PROVIDED RECORDS Block Start

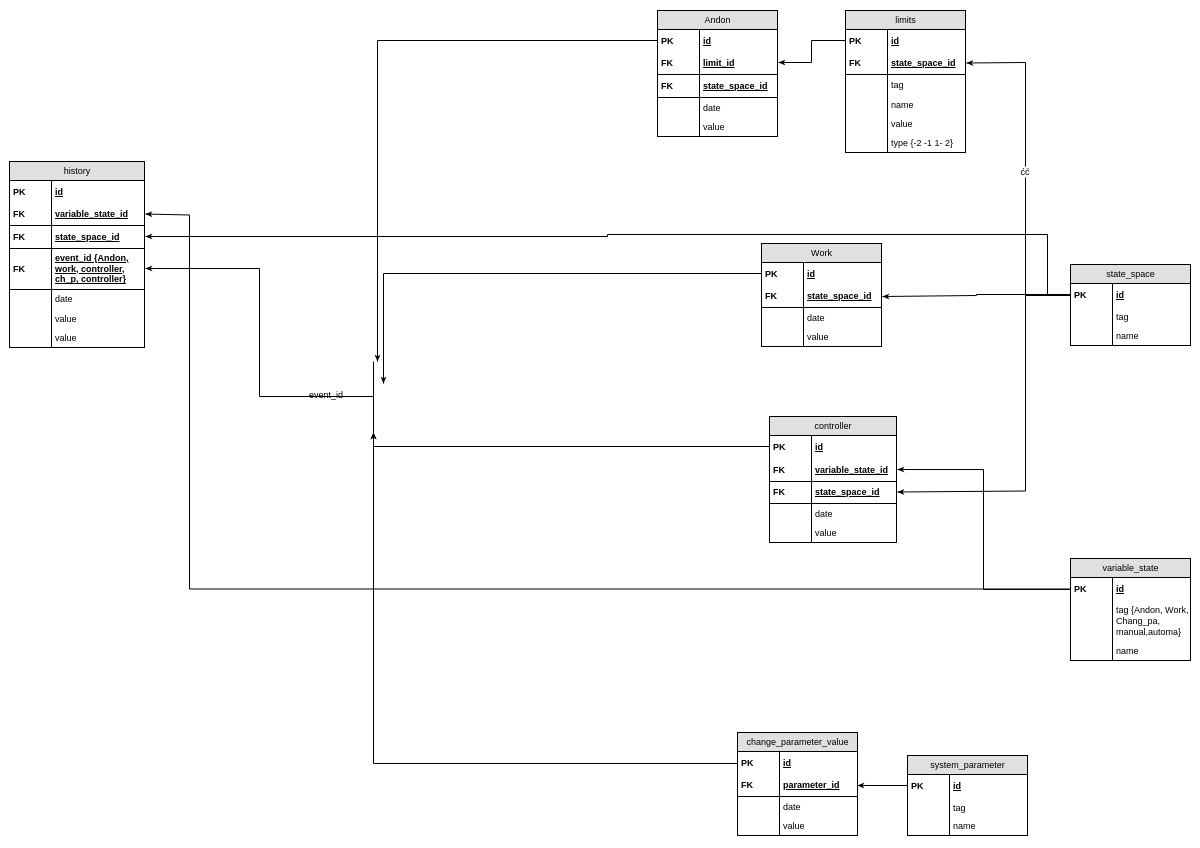
<!DOCTYPE html>
<html lang="en">
<head>
<meta charset="utf-8">
<title>Entity relationship diagram</title>
<style>
:root { --ink: #000; --paper: #fff; --head: #e0e0e0; }
* { box-sizing: border-box; margin: 0; padding: 0; }
html, body { width: 1200px; height: 848px; overflow: hidden; background: var(--paper); }
.diagram { position: relative; width: 1200px; height: 848px; overflow: hidden; color: var(--ink); font: 9px/10.8px "Liberation Sans", Arial, sans-serif; }
.links { position: absolute; left: 0; top: 0; fill: none; stroke: var(--ink); stroke-width: 1; }
.links marker path { fill: var(--ink); stroke: none; }
.entity { position: absolute; left: var(--x); top: var(--y); width: var(--w); height: var(--h); display: grid; grid-template-rows: var(--rows); border: 1px solid var(--ink); background: var(--paper); }
.entity h2 { display: flex; align-items: center; justify-content: center; font-size: 9px; font-weight: 400; background: var(--head); border-bottom: 1px solid var(--ink); padding-top: 1px; }
.row { display: grid; grid-template-columns: 42px 1fr; min-height: 0; }
.row > * { display: flex; align-items: center; padding-left: 3px; white-space: nowrap; overflow: hidden; }
.row > :first-child { border-right: 1px solid var(--ink); }
.key { font-weight: 700; }
.key u { text-decoration: none; }
.key u span { text-decoration: underline; }
.rule { border-bottom: 1px solid var(--ink); }
.label { position: absolute; transform: translate(-50%, -50%); }
.label.boxed { background: var(--paper); }
</style>
</head>
<body>
<main class="diagram">
  <svg class="links" width="1200" height="848" viewBox="0 0 1200 848" aria-hidden="true">
    <defs>
      <marker id="arrow" markerUnits="userSpaceOnUse" markerWidth="8" markerHeight="8" refX="7" refY="4" orient="auto">
        <path d="M7 4 L0 1 L2 4 L0 7 Z"/>
      </marker>
    </defs>
    <g transform="translate(.5 .5)">
      <g marker-end="url(#arrow)">
        <path d="M657 40H377V361"/>
        <path d="M845 40H811V62H778"/>
        <path d="M1070 295H1025V62L966 62.5"/>
        <path d="M1070 294H1047V234H607V236H145"/>
        <path d="M1070 294H976V295L882 296"/>
        <path d="M1070 295H1025V490.5L897 491.5"/>
        <path d="M762 273H383V383"/>
        <path d="M373 361V396H259V268H145"/>
        <path d="M769 446H373V432"/>
        <path d="M737 763H373V432"/>
        <path d="M1070 589H983V469H897"/>
        <path d="M1070 588.5H189V214.5L145 213.5"/>
        <path d="M907 785H857"/>
      </g>
      <path d="M373 396V432"/>
    </g>
  </svg>

  <section class="entity" style="--x:657px;--y:10px;--w:121px;--h:127px;--rows:19px 23px 22px 23px 20px 1fr">
    <h2>Andon</h2>
    <div class="row key"><b>PK</b><u><span>id</span></u></div>
    <div class="row key rule"><b>FK</b><u><span>limit_id</span></u></div>
    <div class="row key rule"><b>FK</b><u><span>state_space_id</span></u></div>
    <div class="row"><i></i><p>date</p></div>
    <div class="row"><i></i><p>value</p></div>
  </section>

  <section class="entity" style="--x:845px;--y:10px;--w:121px;--h:143px;--rows:19px 23px 22px 20px 20px 19px 1fr">
    <h2>limits</h2>
    <div class="row key"><b>PK</b><u><span>id</span></u></div>
    <div class="row key rule"><b>FK</b><u><span>state_space_id</span></u></div>
    <div class="row"><i></i><p>tag</p></div>
    <div class="row"><i></i><p>name</p></div>
    <div class="row"><i></i><p>value</p></div>
    <div class="row"><i></i><p>type {-2 -1 1- 2}</p></div>
  </section>

  <section class="entity" style="--x:9px;--y:161px;--w:136px;--h:187px;--rows:19px 23px 22px 23px 41px 19px 20px 1fr">
    <h2>history</h2>
    <div class="row key"><b>PK</b><u><span>id</span></u></div>
    <div class="row key rule"><b>FK</b><u><span>variable_state_id</span></u></div>
    <div class="row key rule"><b>FK</b><u><span>state_space_id</span></u></div>
    <div class="row key rule"><b>FK</b><u><span>event_id {Andon,<br>work, controller,<br>ch_p, controller}</span></u></div>
    <div class="row"><i></i><p>date</p></div>
    <div class="row"><i></i><p>value</p></div>
    <div class="row"><i></i><p>value</p></div>
  </section>

  <section class="entity" style="--x:761px;--y:243px;--w:121px;--h:104px;--rows:19px 23px 22px 20px 1fr">
    <h2>Work</h2>
    <div class="row key"><b>PK</b><u><span>id</span></u></div>
    <div class="row key rule"><b>FK</b><u><span>state_space_id</span></u></div>
    <div class="row"><i></i><p>date</p></div>
    <div class="row"><i></i><p>value</p></div>
  </section>

  <section class="entity" style="--x:1070px;--y:264px;--w:121px;--h:82px;--rows:19px 23px 20px 1fr">
    <h2>state_space</h2>
    <div class="row key"><b>PK</b><u><span>id</span></u></div>
    <div class="row"><i></i><p>tag</p></div>
    <div class="row"><i></i><p>name</p></div>
  </section>

  <section class="entity" style="--x:769px;--y:416px;--w:128px;--h:127px;--rows:19px 23px 23px 22px 20px 1fr">
    <h2>controller</h2>
    <div class="row key"><b>PK</b><u><span>id</span></u></div>
    <div class="row key rule"><b>FK</b><u><span>variable_state_id</span></u></div>
    <div class="row key rule"><b>FK</b><u><span>state_space_id</span></u></div>
    <div class="row"><i></i><p>date</p></div>
    <div class="row"><i></i><p>value</p></div>
  </section>

  <section class="entity" style="--x:1070px;--y:558px;--w:121px;--h:103px;--rows:19px 23px 41px 1fr">
    <h2>variable_state</h2>
    <div class="row key"><b>PK</b><u><span>id</span></u></div>
    <div class="row"><i></i><p>tag {Andon, Work,<br>Chang_pa,<br>manual,automa}</p></div>
    <div class="row"><i></i><p>name</p></div>
  </section>

  <section class="entity" style="--x:737px;--y:732px;--w:121px;--h:104px;--rows:19px 23px 22px 20px 1fr">
    <h2>change_parameter_value</h2>
    <div class="row key"><b>PK</b><u><span>id</span></u></div>
    <div class="row key rule"><b>FK</b><u><span>parameter_id</span></u></div>
    <div class="row"><i></i><p>date</p></div>
    <div class="row"><i></i><p>value</p></div>
  </section>

  <section class="entity" style="--x:907px;--y:755px;--w:121px;--h:81px;--rows:19px 23px 20px 1fr">
    <h2>system_parameter</h2>
    <div class="row key"><b>PK</b><u><span>id</span></u></div>
    <div class="row"><i></i><p>tag</p></div>
    <div class="row"><i></i><p>name</p></div>
  </section>

  <span class="label" style="left:326px;top:395px">event_id</span>
  <span class="label boxed" style="left:1025px;top:172px">ćć</span>
</main>
</body>
</html>
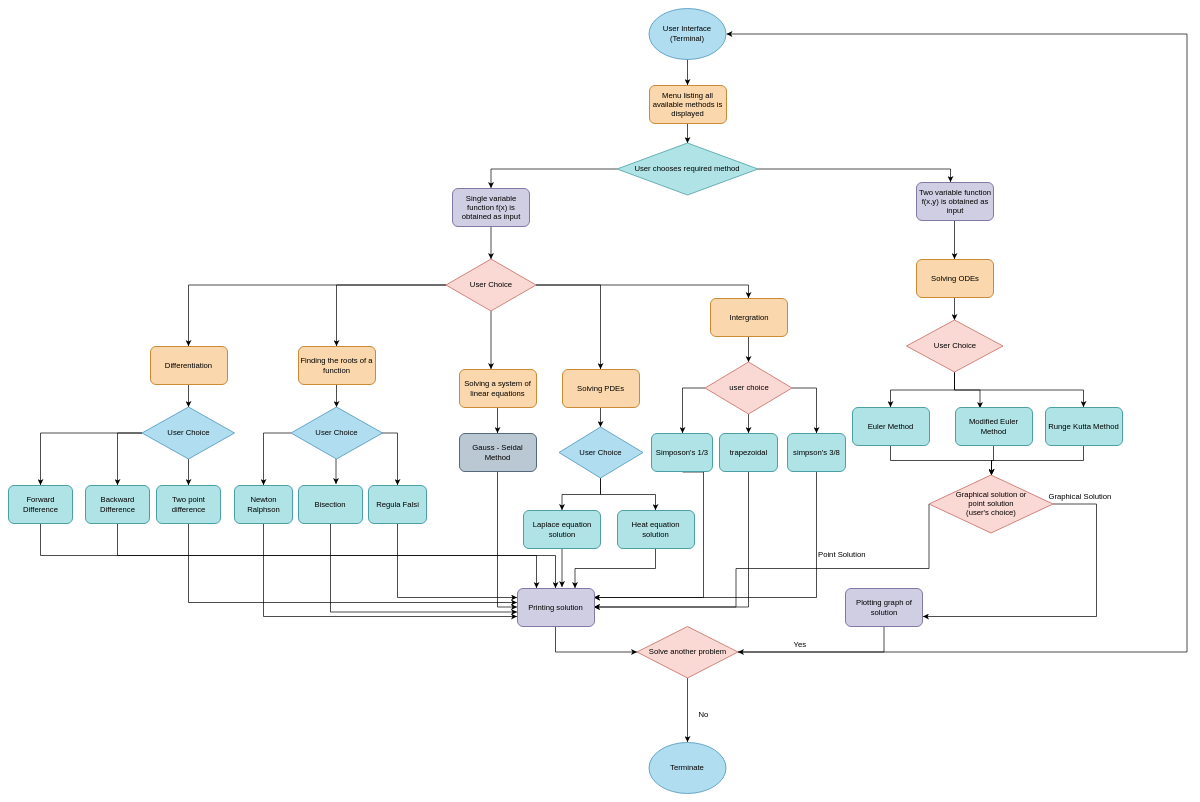
<!DOCTYPE html>
<html lang="en">
<head>
<meta charset="utf-8">
<title>Numerical methods flowchart</title>
<style>
:root {
  --ink: #000;
  --blue: #b1ddf0; --blue-line: #4a95bd;
  --orange: #fad7ac; --orange-line: #cb8a35;
  --teal: #b0e3e6; --teal-line: #4ba0a5;
  --purple: #d0cee2; --purple-line: #8279a6;
  --pink: #fad9d5; --pink-line: #c46a60;
  --slate: #bac8d3; --slate-line: #56687c;
}
* { box-sizing: border-box; }
html, body { margin: 0; }
body { width: 1200px; height: 802px; overflow: hidden; background: #fff; }
.flowchart {
  position: relative; width: 1200px; height: 802px; overflow: hidden;
  font: 7.7px/9.3px "Liberation Sans", Arial, sans-serif; color: var(--ink);
}
.lines { position: absolute; inset: 0; }
.connectors { fill: none; stroke: var(--ink); stroke-width: 0.7; }
.connectors .arrows path { marker-end: url(#arrow); }
.shapes { stroke-width: 0.8; }
.shapes .blue { fill: var(--blue); stroke: var(--blue-line); }
.shapes .teal { fill: var(--teal); stroke: var(--teal-line); }
.shapes .pink { fill: var(--pink); stroke: var(--pink-line); }
.node, .label {
  position: absolute; display: flex; align-items: center; justify-content: center;
  text-align: center; white-space: nowrap;
}
.node { width: 78px; height: 39px; }
.box { border: 0.8px solid; border-radius: 6px; }
.box.orange { background: var(--orange); border-color: var(--orange-line); }
.box.teal { background: var(--teal); border-color: var(--teal-line); }
.box.purple { background: var(--purple); border-color: var(--purple-line); }
.box.slate { background: var(--slate); border-color: var(--slate-line); }
.w65 { width: 65px; }
.w62 { width: 62px; }
.w59 { width: 59px; }
.label { height: 10px; }
</style>
</head>
<body>
<main class="flowchart">
  <svg class="lines" width="1200" height="802" viewBox="0 0 1200 802" aria-hidden="true">
    <defs>
      <marker id="arrow" markerUnits="userSpaceOnUse" markerWidth="6" markerHeight="6" refX="6" refY="3" orient="auto">
        <path d="M0 0L6 3L0 6L1.5 3Z" fill="#000" stroke="none"/>
      </marker>
    </defs>
    <g class="connectors">
      <g class="arrows">
        <path d="M687.5 59V85"/>
        <path d="M687.5 124V143"/>
        <path d="M617 169H491V188"/>
        <path d="M758 169H950.5V182"/>
        <path d="M491 227V259"/>
        <path d="M954.5 221V259"/>
        <path d="M954.5 298V320"/>
        <path d="M446 285H188.500V346"/>
        <path d="M446 285H336.500V346"/>
        <path d="M491 311V369"/>
        <path d="M536 285H600.500V369"/>
        <path d="M536 285H748.500V298"/>
        <path d="M748.500 337V362"/>
        <path d="M188.500 385V407"/>
        <path d="M336.500 385V407"/>
        <path d="M497.500 408V433"/>
        <path d="M600.500 408V427"/>
        <path d="M142 433H40.500V485"/>
        <path d="M142 433H117.500V485"/>
        <path d="M188.500 459V485"/>
        <path d="M291 433H263.500V485"/>
        <path d="M336 459V484"/>
        <path d="M382 433H397.500V485"/>
        <path d="M705 388H682.500V433"/>
        <path d="M748.500 414V433"/>
        <path d="M792 388H816.500V433"/>
        <path d="M954.500 372V390H890.500V407"/>
        <path d="M954.500 372V390H980V408"/>
        <path d="M954.500 372V390H1083.500V407"/>
        <path d="M890.500 446V460.500H991.500V475"/>
        <path d="M993.500 446V460.500H991.500V475"/>
        <path d="M1083.500 446V460.500H991.500V475"/>
        <path d="M600.500 478V494.500H562V510"/>
        <path d="M600.500 478V494.500H655.500V510"/>
        <path d="M40.500 524V555.500H536.500V588"/>
        <path d="M117.500 524V555.500H555.500V588"/>
        <path d="M188.500 524V602.500H517"/>
        <path d="M263.500 524V616.500H517"/>
        <path d="M330.500 524V612H517"/>
        <path d="M397.500 524V597.500H517"/>
        <path d="M497.500 472V607H517"/>
        <path d="M562 549V587"/>
        <path d="M655.500 549V568.500H575V588"/>
        <path d="M682.500 472H703.500V597.500H594"/>
        <path d="M748.500 472V607H594"/>
        <path d="M816.500 472V597.500H594"/>
        <path d="M929 504V568.500H736V607H594"/>
        <path d="M1053 504H1096.500V616.500H923"/>
        <path d="M555.500 627V652H637"/>
        <path d="M884 627V652H738"/>
        <path d="M738 652H1187V34H726.500"/>
        <path d="M687.500 678V742"/>
      </g>
    </g>
    <g class="shapes">
      <ellipse class="blue" cx="687.500" cy="34" rx="38.500" ry="25.500"/>
      <ellipse class="blue" cx="687.500" cy="768" rx="38.500" ry="25.500"/>
      <polygon class="teal" points="687.500,143 758,169 687.500,195 617,169"/>
      <polygon class="pink" points="491,259 536,285 491,311 446,285"/>
      <polygon class="pink" points="954.500,320 1003,346 954.500,372 906.500,346"/>
      <polygon class="pink" points="748.500,362 792,388 748.500,414 705,388"/>
      <polygon class="blue" points="188.500,407 234.500,433 188.500,459 142,433"/>
      <polygon class="blue" points="336.500,407 382.500,433 336.500,459 291,433"/>
      <polygon class="blue" points="600.500,427 643,452.500 600.500,478 559,452.500"/>
      <polygon class="pink" points="991,475 1053,504 991,533 929,504"/>
      <polygon class="pink" points="687.500,626.500 738,652 687.500,678 637,652"/>
    </g>
  </svg>

  <!-- Start and method choice -->
  <div class="node" style="left:648px;top:14px">User Interface<br>(Terminal)</div>
  <div class="node box orange" style="left:648.5px;top:85px">Menu listing all<br>available methods is<br>displayed</div>
  <div class="node" style="left:648px;top:149px">User chooses required method</div>

  <!-- Single variable branch -->
  <div class="node box purple" style="left:452px;top:188px">Single variable<br>function f(x) is<br>obtained as input</div>
  <div class="node" style="left:452px;top:265px">User Choice</div>

  <div class="node box orange" style="left:149.5px;top:346px">Differentiation</div>
  <div class="node" style="left:149.5px;top:413px">User Choice</div>
  <div class="node box teal w65" style="left:8px;top:485px">Forward<br>Difference</div>
  <div class="node box teal w65" style="left:85px;top:485px">Backward<br>Difference</div>
  <div class="node box teal w65" style="left:156px;top:485px">Two point<br>difference</div>

  <div class="node box orange" style="left:297.5px;top:346px">Finding the roots of a<br>function</div>
  <div class="node" style="left:297.5px;top:413px">User Choice</div>
  <div class="node box teal w59" style="left:234px;top:485px">Newton<br>Ralphson</div>
  <div class="node box teal w65" style="left:297.5px;top:485px">Bisection</div>
  <div class="node box teal w59" style="left:368px;top:485px">Regula Falsi</div>

  <div class="node box orange" style="left:458.5px;top:369px">Solving a system of<br>linear equations</div>
  <div class="node box slate" style="left:458.5px;top:433px">Gauss - Seidal<br>Method</div>

  <div class="node box orange" style="left:561.5px;top:369px">Solving PDEs</div>
  <div class="node" style="left:561.5px;top:433px">User Choice</div>
  <div class="node box teal" style="left:523px;top:510px">Laplace equation<br>solution</div>
  <div class="node box teal" style="left:616.5px;top:510px">Heat equation<br>solution</div>

  <div class="node box orange" style="left:710px;top:298px">Intergration</div>
  <div class="node" style="left:710px;top:368px">user choice</div>
  <div class="node box teal w62" style="left:651px;top:433px">Simposon's 1/3</div>
  <div class="node box teal w59" style="left:719px;top:433px">trapezoidal</div>
  <div class="node box teal w59" style="left:787px;top:433px">simpson's 3/8</div>

  <!-- Two variable branch -->
  <div class="node box purple" style="left:916px;top:182px">Two variable function<br>f(x,y) is obtained as<br>input</div>
  <div class="node box orange" style="left:916px;top:259px">Solving ODEs</div>
  <div class="node" style="left:916px;top:326px">User Choice</div>
  <div class="node box teal" style="left:851.5px;top:407px">Euler Method</div>
  <div class="node box teal" style="left:954.5px;top:407px">Modified Euler<br>Method</div>
  <div class="node box teal" style="left:1044.5px;top:407px">Runge Kutta Method</div>
  <div class="node" style="left:952px;top:484px">Graphical solution or<br>point solution<br>(user's choice)</div>

  <!-- Results and end -->
  <div class="node box purple" style="left:516.5px;top:588px">Printing solution</div>
  <div class="node box purple" style="left:845px;top:588px">Plotting graph of<br>solution</div>
  <div class="node" style="left:648.5px;top:632px">Solve another problem</div>
  <div class="node" style="left:648px;top:748px">Terminate</div>

  <!-- Connector labels -->
  <span class="label" style="left:1048.5px;top:492px">Graphical Solution</span>
  <span class="label" style="left:818px;top:550px">Point Solution</span>
  <span class="label" style="left:793.5px;top:640px">Yes</span>
  <span class="label" style="left:698.5px;top:710px">No</span>
</main>
</body>
</html>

PROVIDED RECORDS Block End

*EXERCISE BRIEF*
Extract each line holding the word "border" from the records.

*ANSWER FOR THIS EXERCISE*
* { box-sizing: border-box; margin: 0; padding: 0; }
.entity { position: absolute; left: var(--x); top: var(--y); width: var(--w); height: var(--h); display: grid; grid-template-rows: var(--rows); border: 1px solid var(--ink); background: var(--paper); }
.entity h2 { display: flex; align-items: center; justify-content: center; font-size: 9px; font-weight: 400; background: var(--head); border-bottom: 1px solid var(--ink); padding-top: 1px; }
.row > :first-child { border-right: 1px solid var(--ink); }
.rule { border-bottom: 1px solid var(--ink); }
* { box-sizing: border-box; }
.box { border: 0.8px solid; border-radius: 6px; }
.box.orange { background: var(--orange); border-color: var(--orange-line); }
.box.teal { background: var(--teal); border-color: var(--teal-line); }
.box.purple { background: var(--purple); border-color: var(--purple-line); }
.box.slate { background: var(--slate); border-color: var(--slate-line); }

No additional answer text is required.